Task statement> Locate all lines in the data below that hold "Math" and show them.

Record extracts>
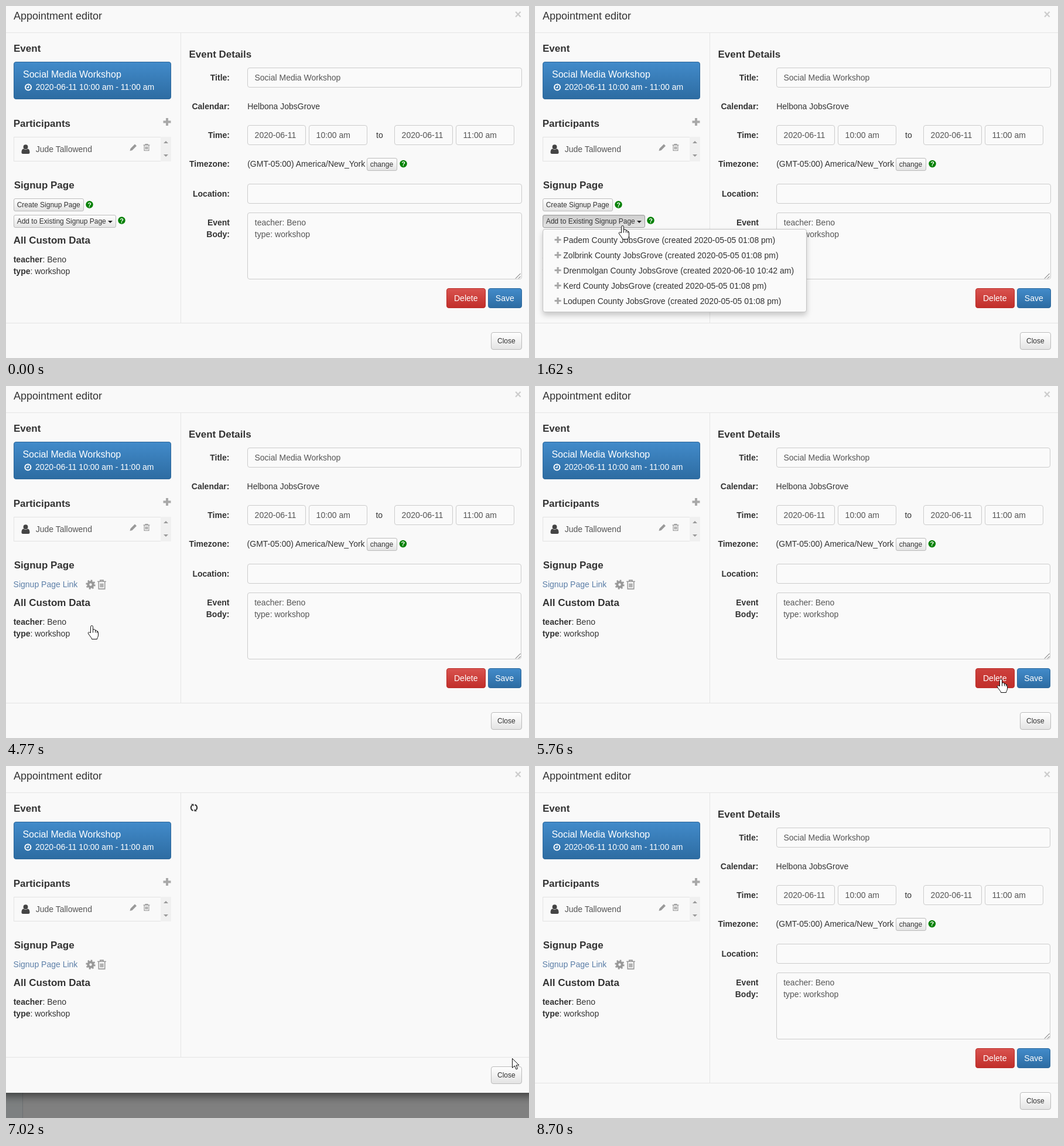
An HTML page for the animation above (9030 ms loop, 893 by 600 pixels).

```html
<!DOCTYPE html>
<html lang="en">
<head>
<meta charset="utf-8">
<title>Appointment editor</title>
<style>
  html, body { margin: 0; width: 100%; height: 100%; overflow: hidden; background: #f9f9f9; }
  svg { display: block; }
  text { font: 14px "Liberation Sans", Arial, sans-serif; fill: #333; }
  .h { font-size: 17px; font-weight: bold; }
  .b { font-weight: bold; }
  .end { text-anchor: end; }
  .small { font-size: 12px; }
  .muted { fill: #555; }
  .white { fill: #fff; }
  .line { fill: #e5e5e5; }
  .field { fill: #fafafa; stroke: #ccc; }
  .plain { fill: url(#plain); stroke: #bbb; }
  .plain.hover { fill: #e8e8e8; stroke: #adadad; }
  .plain.active { fill: url(#pressed); stroke: #999; }
  .blue { fill: url(#blue); stroke: #2b669a; }
  .blue.hover { fill: url(#blueHover); }
  .blue.active { fill: #2d6ca2; stroke: #1f4f7a; }
  .red { fill: url(#red); stroke: #b92c28; }
  .red.hover { fill: url(#redHover); }
  .stroke { fill: none; }
  #sheet { filter: drop-shadow(0 5px 8px rgba(0, 0, 0, .55)); }
  #menuBox { filter: drop-shadow(0 5px 5px rgba(0, 0, 0, .2)); }
</style>
</head>
<body>
<svg id="stage" width="893" height="600" viewBox="0 0 893 600"></svg>
<script>
const LOOP = 9030;
const OPEN = 1170, CHOSEN = 3060, LINKED = 3300, SAVED = 6510, RELOADED = 7320;
const COMPANY = 'JobsGrove';

// Markup helpers
const text = (x, y, content, cls = '') => `<text x="${x}" y="${y}" class="${cls}">${content}</text>`;
const rect = (x, y, w, h, attrs) => `<rect x="${x}" y="${y}" width="${w}" height="${h}" ${attrs}/>`;
const box = (x, y, w, h, cls, id = '', r = 3.5) =>
  rect(x + .5, y + .5, w - 1, h - 1, `rx="${r}" class="${cls}" id="${id}"`);
const path = (d, attrs) => `<path d="${d}" ${attrs}/>`;
const group = (content, id = '', attrs = '') => `<g id="${id}" ${attrs}>${content}</g>`;
const at = (x, y, content, scale = 1) => group(content, '', `transform="translate(${x} ${y}) scale(${scale})"`);
const gradient = (id, top, bottom) =>
  `<linearGradient id="${id}" x2="0" y2="1"><stop stop-color="${top}"/><stop offset="1" stop-color="${bottom}"/></linearGradient>`;
const smallButton = (x, y, w, label, id = '') =>
  box(x, y, w, 22, 'plain', id, 2.5) + text(x + 5.7, y + 15, label, 'small');

// Icons, drawn around their centre
const help = (x, y) => at(x, y, '<circle r="6.2" fill="#008000"/>'
  + '<text y="4" class="white b" style="font-size:11px;text-anchor:middle">?</text>');
const plus = (x, y, size, thick) =>
  at(x, y, path(`M${-size / 2} 0H${size / 2}M0 ${-size / 2}V${size / 2}`, `stroke="#a8a8a8" stroke-width="${thick}"`));
const trash = (x, y, scale) => at(x, y,
  path('M-7-5H7M-2.5-5V-7H2.5V-5M-5-5V7H5V-5M-2-2V4.5M0-2V4.5M2-2V4.5', 'class="stroke" stroke="#999" stroke-width="1.5"'), scale);
const gear = (x, y) => at(x, y, '<g class="stroke" stroke="#999"><circle r="4.2" stroke-width="4"/>'
  + '<circle r="6.8" stroke-width="2.8" stroke-dasharray="2.67"/></g>');
const refresh = (id, x, y, color) => at(x, y, group(
  path('M1.5-5A5.2 5.2 0 0 1 3 4.2M-1.5 5A5.2 5.2 0 0 1-3-4.2', `class="stroke" stroke="${color}" stroke-width="2"`)
  + path('M.5 2.2V6.2H5zM-.5-2.2V-6.2H-5z', `fill="${color}"`), id));
const caret = (x, y, half, height, color) => path(`M${x - half} ${y}h${2 * half}l${-half} ${height}z`, `fill="${color}"`);

const customData = group(
  text(12.7, 405, 'All Custom Data', 'h')
  + text(12.7, 437, '<tspan class="b">teacher</tspan>: Beno')
  + text(12.7, 457, '<tspan class="b">type</tspan>: workshop'), 'custom');

const eventPanel = text(13, 78, 'Event', 'h')
  + box(13, 95, 269, 64, 'blue')
  + group(text(29, 122, 'Social Media Workshop', 'white" style="font-size:16px')
    + at(38, 138.5, '<circle r="5" class="stroke" stroke="#fff" stroke-width="2"/>'
      + path('M.5-3V.7H-2.5', 'class="stroke" stroke="#fff" stroke-width="1.4"'))
    + text(50.5, 143, '2020-06-11 10:00 am - 11:00 am', 'white'), '', 'class="nudge"');

const participants = text(12.7, 206, 'Participants', 'h') + plus(275, 197.5, 13, 4)
  + box(13, 223, 252, 42, 'stroke" stroke="#e3e3e3', '', 0)
  + rect(264, 223, 18, 42, 'fill="#f0f0f0"')
  + caret(273, 234, 4, -4, '#999') + caret(273, 253, 4, 4, '#999')
  + at(33.5, 244, '<circle cy="-3.8" r="3.9" fill="#444"/>'
    + path('M-7 5.5C-7 1-5-.5-3.5-.5Q0 2 3.5-.5C5-.5 7 1 7 5.5Q7 8 4.5 8H-4.5Q-7 8-7 5.5z', 'fill="#444"'))
  + text(50.7, 249, 'Jude Tallowend', 'muted')
  + at(217.5, 241, path('M-6 6l1-4L2.5-5.5l3 3L-2 5z', 'fill="#999"')) + trash(240, 241, .78);

const signup = text(13.7, 311, 'Signup Page', 'h')
  + group(smallButton(13, 328, 120, 'Create Signup Page') + help(142.5, 338.5), 'create')
  + group(smallButton(13, 356, 175, 'Add to Existing Signup Page', 'add')
    + caret(178, 366, 4, 4, '#222') + help(197.5, 365.5), 'existing')
  + group(box(13, 356, 27, 22, 'plain" opacity=".6') + refresh('spinSmall', 26.5, 367, '#888') + help(49.5, 365.5), 'adding')
  + group(text(12.6, 343, 'Signup Page Link', '" style="fill:#5c7fa8')
    + gear(144.5, 338.5) + trash(163.5, 338.5, 1.05), 'linked');

const labels = [['Title:', 127], ['Calendar:', 176], ['Time:', 225], ['Timezone:', 274],
  ['Location:', 325], ['Event', 374], ['Body:', 394]]
  .map(([label, y]) => text(382, y, label, 'b end')).join('');
const timeFields = [[412, '2020-06-11'], [517, '10:00 am'], [663, '2020-06-11'], [768, '11:00 am']]
  .map(([x, value]) => box(x, 203, 100, 34, 'field') + text(x + 12.6, 225, value, 'muted')).join('');
const wideFields = [[105, 34], [303, 34], [352, 114]]
  .map(([y, h]) => box(412, y, 469, h, 'field wide')).join('');

const details = group(wideFields + timeFields
  + text(424.5, 127, 'Social Media Workshop', 'muted')
  + path('M870 464.5L878.5 456M875 464.5L878.5 461', 'stroke="#555"')
  + smallButton(616, 259, 52, 'change')
  + box(752, 481, 67, 34, 'red', 'delete') + text(765, 503, 'Delete', 'white')
  + box(823, 481, 58, 34, 'blue', 'save')
  + group(text(312.5, 88, 'Event Details', 'h') + labels
    + text(412.2, 176, 'Helbona ' + COMPANY) + text(632, 225, 'to')
    + text(412.2, 274, '(GMT-05:00) America/New_York') + help(678.5, 269)
    + text(424.8, 374, 'teacher: Beno', 'muted') + text(424.8, 394, 'type: workshop', 'muted')
    + text(835.8, 503, 'Save', 'white'), '', 'class="nudge"'), 'details');

const pages = [['Padem', '05-05 01:08 pm'], ['Zolbrink', '05-05 01:08 pm'], ['Drenmolgan', '06-10 10:42 am'],
  ['Kerd', '05-05 01:08 pm'], ['Lodupen', '05-05 01:08 pm']];
const menu = group(box(13, 380, 451, 142, '" fill="#fafafa" stroke="#c4c4c4', 'menuBox')
  + rect(14, 386, 449, 26, 'id="menuHover" fill="url(#rowHover)"')
  + pages.map(([name, date], i) => plus(39, 398.5 + 26 * i, 11, 3.2)
    + text(48.3, 404 + 26 * i, `${name} County ${COMPANY} (created 2020-${date})`)).join(''), 'menu');

const cursors = group(
  path('M0 0V16L4 12.5L6.5 18.5L9 17.5L6.5 11.5H11.5Z', 'id="arrow"')
  + path('M-2 12V2a2 2 0 0 1 4 0v6a2 2 0 0 1 4 .5a2 2 0 0 1 3 1a2 2 0 0 1 2 2v5c0 3-2 4-2 6.5h-9c0-2-2-3.5-4-6.5l-2-3c-1-2 1-3 2-2zM2 8v4M6 8.5v3.5M9 9.5v3', 'id="hand"')
  + path('M-3-6.5H-1L0-6L1-6.5H3M0-6V6M-3 6.5H-1L0 6L1 6.5H3', 'id="beam" fill="none"'),
  'cursor', 'fill="#fff" stroke="#111"');

document.getElementById('stage').innerHTML = '<defs>'
  + gradient('plain', '#fff', '#e3e3e3') + gradient('pressed', '#cfcfcf', '#e2e2e2')
  + gradient('blue', '#428bca', '#2d6ca2') + gradient('blueHover', '#3880bd', '#2d6ca2')
  + gradient('red', '#d9534f', '#c12e2a') + gradient('redHover', '#cd413d', '#c12e2a')
  + gradient('rowHover', '#f5f5f5', '#e8e8e8') + '</defs>'
  + rect(0, 0, 893, 600, 'fill="#808080"') + rect(0, 540, 28, 60, 'fill="#7d8081"') + rect(28, 540, 1, 60, 'fill="#6d7072"')
  + rect(-20, -20, 933, 700, 'id="sheet" fill="#f9f9f9"')
  + text(13, 23, 'Appointment editor', '" style="font-size:18px')
  + text(874.3, 20.6, '×', 'b" style="font-size:20px;fill:#ccc;text-anchor:middle')
  + rect(0, 45, 893, 1, 'class="line"') + rect(298, 45, 1, 495, 'class="line" id="divider"')
  + eventPanel + participants + signup + customData + details
  + group(refresh('spinLarge', 321, 71, '#333'), 'loading')
  + group(rect(0, 540, 893, 1, 'class="line"') + box(828, 556, 53, 30, 'plain') + text(839, 575, 'Close', 'small'), 'footer')
  + menu + cursors;

// Pointer: time, x, y and the shape used from that time on
const track = [
  [90, 874, 57, 'arrow'], [240, 718, 100, 'beam'], [300, 600, 142, 'arrow'], [360, 538, 167, 'arrow'],
  [390, 502, 185, 'beam'], [420, 450, 212, 'arrow'], [600, 190, 368, 'arrow'], [690, 160, 389, 'arrow'],
  [780, 150, 378, 'hand'], [930, 149, 374, 'hand'], [1620, 149, 374, 'hand'],
  [2010, 144, 401, 'hand'], [2670, 144, 402, 'hand'], [2760, 144, 406, 'hand'],
  [3090, 145, 406, 'beam'], [LINKED, 144, 405, 'hand'], [3690, 144, 405, 'hand'], [3720, 144, 406, 'hand'],
  [4740, 144, 406, 'hand'], [4770, 146, 408, 'hand'], [4830, 154, 410, 'arrow'], [4980, 225, 422, 'arrow'],
  [5250, 480, 456, 'arrow'], [5520, 690, 480, 'arrow'], [5670, 747, 486, 'arrow'], [5700, 763, 492, 'hand'],
  [5760, 795, 499, 'hand'], [5970, 850, 501, 'hand'], [6120, 864, 500, 'hand'],
  [SAVED, 864, 497, 'arrow'], [RELOADED, 864, 498, 'hand'], [8010, 864, 498, 'hand'],
  [8130, 875, 478, 'arrow'], [8250, 887, 400, 'arrow'], [8400, 886, 247, 'arrow'],
  [8520, 869, 140, 'arrow'], [8580, 870, 122, 'beam'], [8640, 875, 90, 'arrow'], [8700, 884, 56, 'arrow']];

const el = id => document.getElementById(id);
const show = (id, on) => { el(id).style.display = on ? '' : 'none'; };
const all = (selector, name, value) =>
  document.querySelectorAll(selector).forEach(node => node.setAttribute(name, value));
const setState = (id, hover, active) => {
  el(id).classList.toggle('hover', hover);
  el(id).classList.toggle('active', active);
};

function pointer(t) {
  if (t < 90 || t >= 8700) return null;
  const i = track.findIndex(key => key[0] > t) - 1;
  const [t0, x0, y0, shape] = track[i], [t1, x1, y1] = track[i + 1];
  const p = (t - t0) / (t1 - t0);
  return { x: x0 + (x1 - x0) * p, y: y0 + (y1 - y0) * p, shape };
}

function render(now) {
  const t = Math.floor(now % LOOP / 30) * 30;
  const busy = t >= SAVED && t < RELOADED;
  const linked = t >= LINKED;
  const cur = pointer(t);
  const over = (x0, y0, x1, y1) => !!cur && cur.x >= x0 && cur.x < x1 && cur.y >= y0 && cur.y < y1;

  show('create', !linked);
  show('existing', t < CHOSEN);
  show('adding', t >= CHOSEN && !linked);
  show('linked', linked);
  show('menu', t >= OPEN && t < CHOSEN);
  show('menuHover', over(14, 386, 463, 412));
  show('details', !busy);
  show('loading', busy);

  el('custom').setAttribute('transform', `translate(0 ${linked ? -30 : 0})`);
  el('footer').setAttribute('transform', `translate(0 ${busy ? -44 : 0})`);
  el('sheet').setAttribute('height', busy ? 577 : 700);
  el('divider').setAttribute('height', busy ? 451 : 495);
  all('.nudge', 'transform', `translate(${t < CHOSEN ? 0 : -.6} 0)`);
  all('.wide', 'width', t < CHOSEN ? 468 : 467);
  el('save').setAttribute('width', t < CHOSEN ? 57 : 56);
  el('spinSmall').setAttribute('transform', `rotate(${(t - 3180) * .18 + 90})`);
  el('spinLarge').setAttribute('transform', `rotate(${(t - 7020) * .18})`);

  setState('add', over(13, 356, 188, 379), t >= 1080 && t < CHOSEN);
  setState('delete', over(752, 481, 819, 515), false);
  setState('save', over(823, 481, 881, 515), t >= 6360 && t < SAVED);

  show('cursor', cur);
  if (cur) {
    el('cursor').setAttribute('transform', `translate(${Math.round(cur.x) + .5} ${Math.round(cur.y) + .5})`);
    for (const shape of ['arrow', 'hand', 'beam']) show(shape, shape === cur.shape);
  }
}

const start = performance.now();
(function tick() {
  render(performance.now() - start);
  requestAnimationFrame(tick);
})();
</script>
</body>
</html>
```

Result of this exercise>
  const t = Math.floor(now % LOOP / 30) * 30;
    el('cursor').setAttribute('transform', `translate(${Math.round(cur.x) + .5} ${Math.round(cur.y) + .5})`);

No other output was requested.